San Francisco’s jail population is steadily decreasing, and we hope that the number of San Francisco youth struggling to find support during their parents’ and family members’ incarceration will decrease with it. This is why we as youth who have all experienced parental incarceration in San Francisco oppose a new jail in our city. Why invest in a new jail rather than the potential of our youth?
On Tuesday, June 6, 2006, around 8 p.m., an SFPD officer fatally shot Brother Asa as he crouched in an attic’s two-and-a-half-foot crawl space, hiding because he’d recently spent a short time in jail and was afraid of going back. According to press reports, officers were responding to a neighbor’s complaint of possible trespassers, yet Asa and his friend were there with the tenants’ permission.
On Friday, Oct. 3, Antolin Marenco was dead, found “blue” and hanging in his cell in SF County Jail, an apparent suicide. I say apparent because evidence surrounding his death is still coming in and, as someone who was in regular contact with Antolin, I can say with certainty that if he took his own life, he was driven to this extreme act by over a year of sustained torture, brutality and neglect at the hands of the SFPD and the San Francisco Sheriff’s Department.
Santa Cruz County is seen by many as a model for enlightened jail and prison policies. But last month the Santa Cruz County Grand Jury released a report on the unusual number of deaths in the county jail in 2012 and 2013 titled “Five Deaths in Santa Cruz: An Investigation of In-Custody Deaths.” The Grand Jury found that a lack of after-hours mental health evaluations and failures to follow procedures on the part of jail staff likely contributed to the deaths.
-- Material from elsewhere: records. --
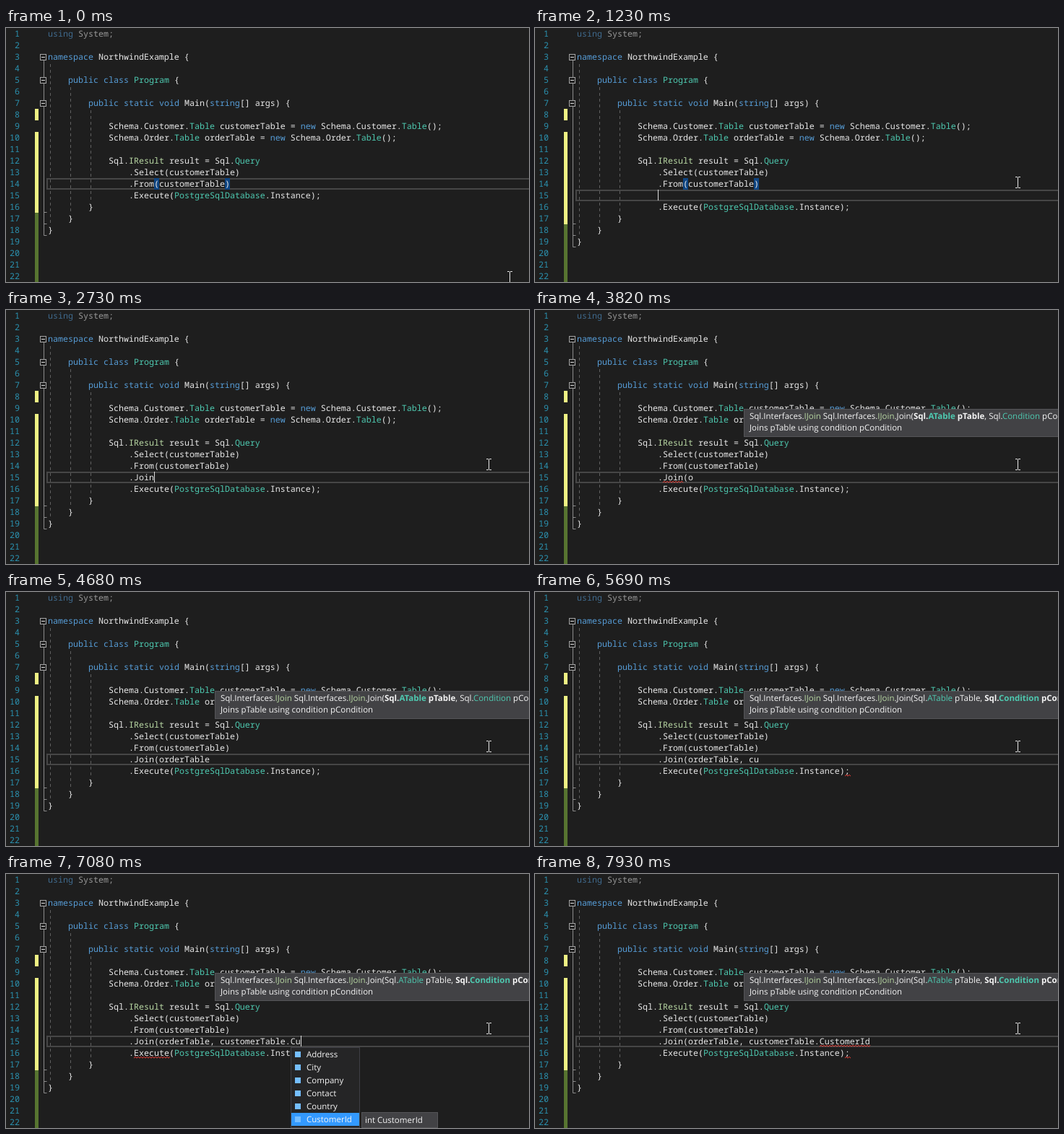
An HTML page that plays this animation: 724x352 px, repeating every 8 s.

```html
<!DOCTYPE html>
<html lang="en">
<head>
<meta charset="utf-8">
<title>Typing a join in a code editor</title>
<style>
html, body { margin: 0; width: 100%; height: 100%; overflow: hidden; background: #1e1e1e; }
svg { display: block; width: 724px; height: 352px; }
text { white-space: pre; fill: #e8e8e8; text-rendering: geometricPrecision; }
.code { font: 11.667px "Noto Sans Mono", "DejaVu Sans Mono", monospace; }
.ui { font: 11.5px "Open Sans", "Noto Sans", sans-serif; fill: #f4f4f4; }
.num { fill: #2b91af; text-anchor: end; }
.key { fill: #569cd6; }
.type { fill: #4ec9b0; }
.face { fill: #b8d7a3; }
.bold { font-weight: 700; }
.faded { opacity: .6; }
</style>
</head>
<body>
<svg id="stage" viewBox="0 0 724 352"></svg>
<script>
const LOOP = 8000, ROW = 16, CHAR = 7, LEFT = 58;
const stage = document.getElementById('stage');

const head = [
  'using System;', '', 'namespace NorthwindExample {', '',
  '    public class Program {', '',
  '        public static void Main(string[] args) {', '',
  '            Schema.Customer.Table customerTable = new Schema.Customer.Table();',
  '            Schema.Order.Table orderTable = new Schema.Order.Table();', '',
  '            Sql.IResult result = Sql.Query',
  '                .Select(customerTable)',
  '                .From(customerTable)'
];
const tail = [
  '                .Execute(PostgreSqlDatabase.Instance);',
  '        }', '    }', '}'
];

const members = {
  x: 177, mid: 362, right: 362, bottom: 352, sel: -1, icon: '#b180d7',
  items: ['Equals', 'Execute', 'GetHashCode', 'GetType', 'Join', 'JoinIf', 'LeftJoin']
};
const orders = {
  x: 212, mid: 326, right: 492, bottom: 331, sel: 2, icon: '#75beff',
  items: ['object', 'Object', 'orderTable', 'Order', 'out'], note: '(local) Table orderTable'
};
const customers = {
  x: 296, mid: 416, right: 588, bottom: 352, sel: 1, icon: '#75beff',
  items: ['Customer', 'customerTable', 'char', 'checked', 'class', 'const', 'Console'],
  note: '(local) Table customerTable'
};
const columns = {
  x: 394, mid: 490, right: 598, bottom: 352, sel: -1, icon: '#75beff',
  items: ['Address', 'City', 'Company', 'Contact', 'Country', 'CustomerId', 'Equals'],
  note: 'int CustomerId'
};

const JOIN = '.Join(orderTable', BOTH = JOIN + ', customerTable';

// Each entry changes part of the editor state from its time on.
const steps = [
  [0, { typed: null, caret: false, mouse: [697, 345], braces: true, list: null, tip: null,
        joinBad: false, endBad: false, execBad: false, idBad: false }],
  [70, { mouse: [686, 290] }],
  [150, { mouse: [668, 214] }],
  [230, { mouse: [674, 217] }],
  [450, { mouse: [671, 209], caret: true }],
  [550, { mouse: [668, 214] }],
  [1000, { caret: false }],
  [1230, { typed: '', caret: true }],
  [1410, { braces: false }],
  [1730, { typed: '.' }],
  [1800, { list: members }],
  [2190, { typed: '.J', list: { ...members, sel: 4 } }],
  [2260, { typed: '.Jo', caret: false }],
  [2480, { typed: '.Join', list: null }],
  [2730, { caret: true }],
  [3260, { caret: false }],
  [3350, { typed: '.Join(' }],
  [3430, { tip: { x: 212, y: 243, arg: 0 } }],
  [3600, { joinBad: true }],
  [3820, { typed: '.Join(o', tip: { x: 289, y: 137, arg: 0 } }],
  [3900, { caret: true }],
  [4130, { list: orders }],
  [4200, { joinBad: false }],
  [4280, { caret: false }],
  [4680, { typed: JOIN, list: null }],
  [4840, { caret: true, endBad: true }],
  [5150, { typed: JOIN + ',' }],
  [5220, { typed: JOIN + ', ', tip: { x: 289, y: 137, arg: 1 } }],
  [5440, { caret: false }],
  [5610, { typed: JOIN + ', c' }],
  [5690, { typed: JOIN + ', cu' }],
  [5760, { list: customers }],
  [5840, { list: { ...customers, bottom: 311, items: ['Customer', 'customerTable', 'Custom'] } }],
  [5920, { execBad: true }],
  [5990, { caret: true }],
  [6240, { typed: BOTH, list: null }],
  [6470, { typed: BOTH + '.', caret: false }],
  [6600, { list: columns }],
  [6930, { typed: BOTH + '.C', list: { ...columns, sel: 5 } }],
  [7000, { typed: BOTH + '.Cu', caret: true }],
  [7160, { list: { ...columns, bottom: 293, sel: 0, items: ['CustomerId'] } }],
  [7380, { execBad: false }],
  [7480, { caret: false }],
  [7780, { typed: BOTH + '.CustomerId', list: null }],
  [7930, { idBad: true }]
];

const groups = {
  key: /^(using|namespace|public|class|static|void|string|new)$/,
  type: /^(Program|Table|Query|PostgreSqlDatabase|ATable|Condition)$/,
  face: /^(IResult|IJoin)$/
};
const paint = s => s.replace(/\w+/g, word => {
  const name = Object.keys(groups).find(g => groups[g].test(word));
  return name ? `<tspan class="${name}">${word}</tspan>` : word;
});
const text = (x, y, cls, s) => `<text x="${x}" y="${y}" class="${cls}">${s}</text>`;
const rect = (x, y, w, h, fill, more = '') =>
  `<rect x="${x}" y="${y}" width="${w}" height="${h}" fill="${fill}" ${more}/>`;
const path = (d, stroke, more = '') => `<path d="${d}" fill="none" stroke="${stroke}" ${more}/>`;
const frame = (x, y, w, h, fill, stroke) =>
  rect(x + .5, y + .5, w - 1, h - 1, fill, `stroke="${stroke}"`);

function codeLine(s, i) {
  const indent = s.search(/\S|$/);
  return text(LEFT + indent * CHAR, i * ROW + 12, i ? 'code' : 'code faded', paint(s.slice(indent)));
}

function squiggle(x, end, row) {
  let d = `M${x} ${row * ROW - .8}`;
  for (let i = 0; x + i * 2 < end; i++) d += `l2 ${i % 2 ? 2 : -2}`;
  return path(d, '#fc3e36');
}

function margin(shift) {
  const end = 287.5 + shift;
  let out = rect(40, 112, 5, 16, '#eff284') + rect(40, 144, 5, 112 + shift, '#eff284') +
    rect(40, 256 + shift, 5, 96, '#577430');
  for (let n = 1; n <= 22; n++) out += text(19, n * ROW - 4, 'code num', n);
  out += path(`M52.5 45V${end}M52.5 ${end}h4M52.5 ${end - 16}h4M52.5 ${end - 32}h4`, '#8c8c8c');
  for (let i = 0; i < 3; i++) {
    const y = 36 + i * 32;
    out += frame(47, y, 9, 9, '#1e1e1e', '#a5a5a5') + path(`M49 ${y + 4.5}h5`, '#dcdcdc');
    out += path(`M${61.5 + i * 28} ${50 + i * 32}V${272 - i * 16 + shift}`, '#606060', 'stroke-dasharray="4 4"');
  }
  return out;
}

function signature({ x, y, arg }) {
  const args = ['Sql.ATable pTable', 'Sql.Condition pCondition)'].map((s, i) =>
    `<tspan class="${i === arg ? 'bold' : ''}">${paint(s)}</tspan>`);
  const call = paint('Sql.Interfaces.IJoin Sql.Interfaces.IJoin.Join(');
  return frame(x, y, 600, 39, '#424245', '#555558') +
    text(x + 8, y + 14, 'ui', call + args.join(', ')) +
    text(x + 8, y + 29.5, 'ui', 'Joins pTable using condition pCondition');
}

function popup({ x, mid, right, bottom, sel, icon, items, note }) {
  const top = 240, shown = items.slice(0, Math.floor((bottom - top) / 18));
  let out = frame(x, top, mid - x, bottom - top, '#252526', '#3f3f46');
  shown.forEach((s, i) => {
    const y = top + 1 + i * 18;
    if (i === sel) out += rect(x + 1, y, mid - x - 2, 18, '#3399ff');
    out += rect(x + 6, y + 5, 8, 8, icon) + text(x + 22, y + 13, 'ui', s);
  });
  if (note && sel >= 0) {
    out += frame(mid + 2, top + sel * 18, right - mid - 2, 22, '#424245', '#555558') +
      text(mid + 7, top + sel * 18 + 15, 'ui', note);
  }
  return out;
}

function ibeam([x, y]) {
  return path(`M${x - 3} ${y - 7.5}h3m1 0h3M${x + .5} ${y - 7}v14M${x - 3} ${y + 7.5}h3m1 0h3`, '#e8e8e8');
}

function draw(s) {
  const added = s.typed !== null, row = added ? 14 : 13, y = row * ROW;
  const lines = added ? [...head, ' '.repeat(16) + s.typed, ...tail] : [...head, ...tail];
  const caretX = added ? 170 + s.typed.length * CHAR : 310;
  let out = rect(0, 0, 724, 352, '#1e1e1e');
  out += rect(57, y + 1, 700, 14, 'none', 'stroke="#464646" stroke-width="2"');
  out += margin(added ? ROW : 0);
  if (s.braces) out += rect(205, 208, 7, 16, '#0e4583') + rect(303, 208, 7, 16, '#0e4583');
  out += lines.map(codeLine).join('');
  if (s.joinBad) out += squiggle(177, 205, 15);
  if (s.idBad) out += squiggle(394, 464, 15);
  if (s.execBad) out += squiggle(177, 226, 16);
  if (s.endBad) out += squiggle(429, 436, 16);
  if (s.caret) out += rect(caretX, y, 1, 15, '#dcdcdc');
  if (s.tip) out += signature(s.tip);
  if (s.list) out += popup(s.list);
  stage.innerHTML = out + ibeam(s.mouse);
}

let last = 0;
function tick() {
  const t = performance.now() % LOOP;
  const count = steps.filter(([at]) => at <= t).length;
  if (count !== last) {
    draw(Object.assign({}, ...steps.slice(0, count).map(step => step[1])));
    last = count;
  }
  requestAnimationFrame(tick);
}
tick();
</script>
</body>
</html>
```
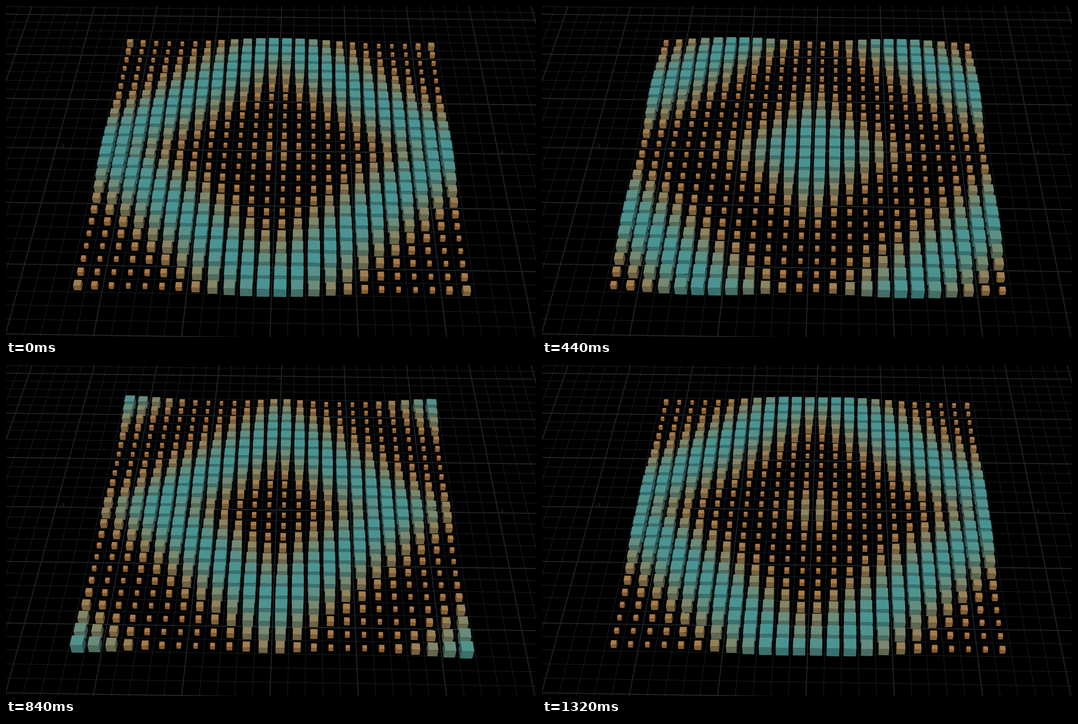
These frames come from a looping animation (947x591 px, 1360 ms). An HTML page:

```html
<!DOCTYPE html>
<html lang="en">
<head>
<meta charset="utf-8">
<title>Cube wave</title>
<style>
  html, body { margin: 0; width: 100%; height: 100%; overflow: hidden; background: #000; }
  svg { display: block; width: 947px; height: 591px; }
  text { font: 9px "Open Sans", sans-serif; fill: #30353a; }
</style>
</head>
<body>
<svg id="stage" viewBox="0 0 947 591"></svg>
<script>
const NS = "http://www.w3.org/2000/svg";
const stage = document.getElementById("stage");

const LOOP = 1360, STEP = 40, PERIOD = 690;
const COUNT = 24, GAP = 0.2;
const WARM = [178, 122, 66], COOL = [73, 148, 147];

// Camera as a 3x4 projection; y is up, z points towards the viewer.
const CAM = [
  [116.24, -23.95, -26.615, 428.15],
  [1.311, -95.96, 69.478, 229.3],
  [-0.0008, -0.0508, -0.04895, 0.88557]
];

function project(x, y, z) {
  const [px, py, w] = CAM.map(r => r[0] * x + r[1] * y + r[2] * z + r[3]);
  return [px / w, py / w];
}

function add(tag, attrs, parent = stage) {
  const el = document.createElementNS(NS, tag);
  for (const key in attrs) el.setAttribute(key, attrs[key]);
  return parent.appendChild(el);
}

const toPath = pts =>
  "M" + pts.map(p => p[0].toFixed(2) + " " + p[1].toFixed(2)).join("L");

function drawGrid() {
  let minor = "", major = "";
  const line = (i, a, b) => {
    const d = toPath([project(...a), project(...b)]);
    if (i % 5) minor += d; else major += d;
  };
  for (let i = -30; i <= 30; i++) {
    const v = i * GAP;
    line(i, [v, 0, -5], [v, 0, 4]);
    if (i >= -25 && i <= 20) line(i, [-6, 0, v], [6, 0, v]);
  }
  add("path", { d: minor, stroke: "#1b1e20", "stroke-width": 1, fill: "none" });
  add("path", { d: major, stroke: "#212527", "stroke-width": 1.8, fill: "none" });
}

// Text lying in the ground plane; one font unit is 0.01 world units.
function label(str, x, z, turned) {
  const o = project(x, 0, z);
  const diff = p => [p[0] - o[0], p[1] - o[1]];
  const dx = diff(project(x + 0.01, 0, z));
  const dz = diff(project(x, 0, z + 0.01));
  const m = turned ? [...dz, -dx[0], -dx[1], ...o] : [...dx, ...dz, ...o];
  add("text", { transform: `matrix(${m.join(" ")})` }).textContent = str;
}

function drawLabels() {
  for (let i = -3; i <= 3; i++) {
    label(String(i), i + 0.025, -0.01, false);
    label(String(-i), -0.075, i + 0.02, true);
  }
}

function makeCubes() {
  const cubes = [];
  const mid = (COUNT - 1) / 2;
  for (let row = 0; row < COUNT; row++) {
    for (let col = 0; col < COUNT; col++) {
      cubes.push({
        x: (col - mid) * GAP,
        z: (row - mid) * GAP,
        side: add("path", {}),
        front: add("path", {}),
        top: add("path", {})
      });
    }
  }
  return cubes;
}

function paint(el, pts, color, shade) {
  el.setAttribute("d", toPath(pts) + "Z");
  el.setAttribute("fill", `rgb(${color.map(c => Math.round(c * shade)).join(",")})`);
}

function drawCube(cube, t) {
  const { x, z } = cube;
  const wave = -Math.sin(2 * (Math.abs(x) + Math.abs(z)) + 2 * Math.PI * t / PERIOD);
  const h = (0.1 + 0.05 * wave) / 2;
  const mix = ((wave + 1) / 2) ** 2;
  const color = WARM.map((c, i) => c + (COOL[i] - c) * mix);
  const at = (sx, sy, sz) => project(x + sx * h, sy * h, z + sz * h);
  const s = x < 0 ? 1 : -1;
  paint(cube.side, [at(s, 1, -1), at(s, 1, 1), at(s, -1, 1), at(s, -1, -1)], color, 0.55);
  paint(cube.front, [at(-1, 1, 1), at(1, 1, 1), at(1, -1, 1), at(-1, -1, 1)], color, 0.76);
  paint(cube.top, [at(-1, 1, -1), at(1, 1, -1), at(1, 1, 1), at(-1, 1, 1)], color, 1);
}

drawGrid();
drawLabels();
const cubes = makeCubes();

let shown = -1;
function render(ms) {
  const step = Math.floor((ms % LOOP) / STEP);
  if (step === shown) return;
  shown = step;
  for (const cube of cubes) drawCube(cube, step * STEP);
}

const start = performance.now();
function tick() {
  render(performance.now() - start);
  requestAnimationFrame(tick);
}
tick();
</script>
</body>
</html>
```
We write out of concern for the manner in which certain aspects of the step-down program (SDP) are being implemented by the CDCR, specifically, self-directed journals and cognitive behavior therapy. Because these components have to do with changing and restructuring the thought processes of people, they involve mental health issues and require the involvement of mental health professionals in their implementation and oversight.
The recent conversion of Valley State Prison for Women into a male facility has led to a dramatic increase in the use of solitary confinement: Ad Seg at CCWF and the SHU at CIW. Concurrently, there have been several suicides in Ad Seg and the SHU in recent months, at least one from an alleged “overdose.” The excerpt from the letter quoted above is one of many that indicates how desperate the situation is.
This next phase of the struggle will require the power of the people more than ever. We have to work with and urge our representatives in the legislature to ensure changes are made in the interest of imprisoned people, their loved ones, their communities – in the interests of humanity. We must put an end to solitary confinement. There is no place for indefinite solitary confinement in a civilized society. Let the Department of Corrections know torture will not be tolerated here.
I managed the front office for Supervisor Chris Daly, who has endorsed my campaign for Supervisor, for more than three years and assisted him closely as the Board of Supervisors heard emotional testimony about dust and asbestos at the Hunters Point Shipyard.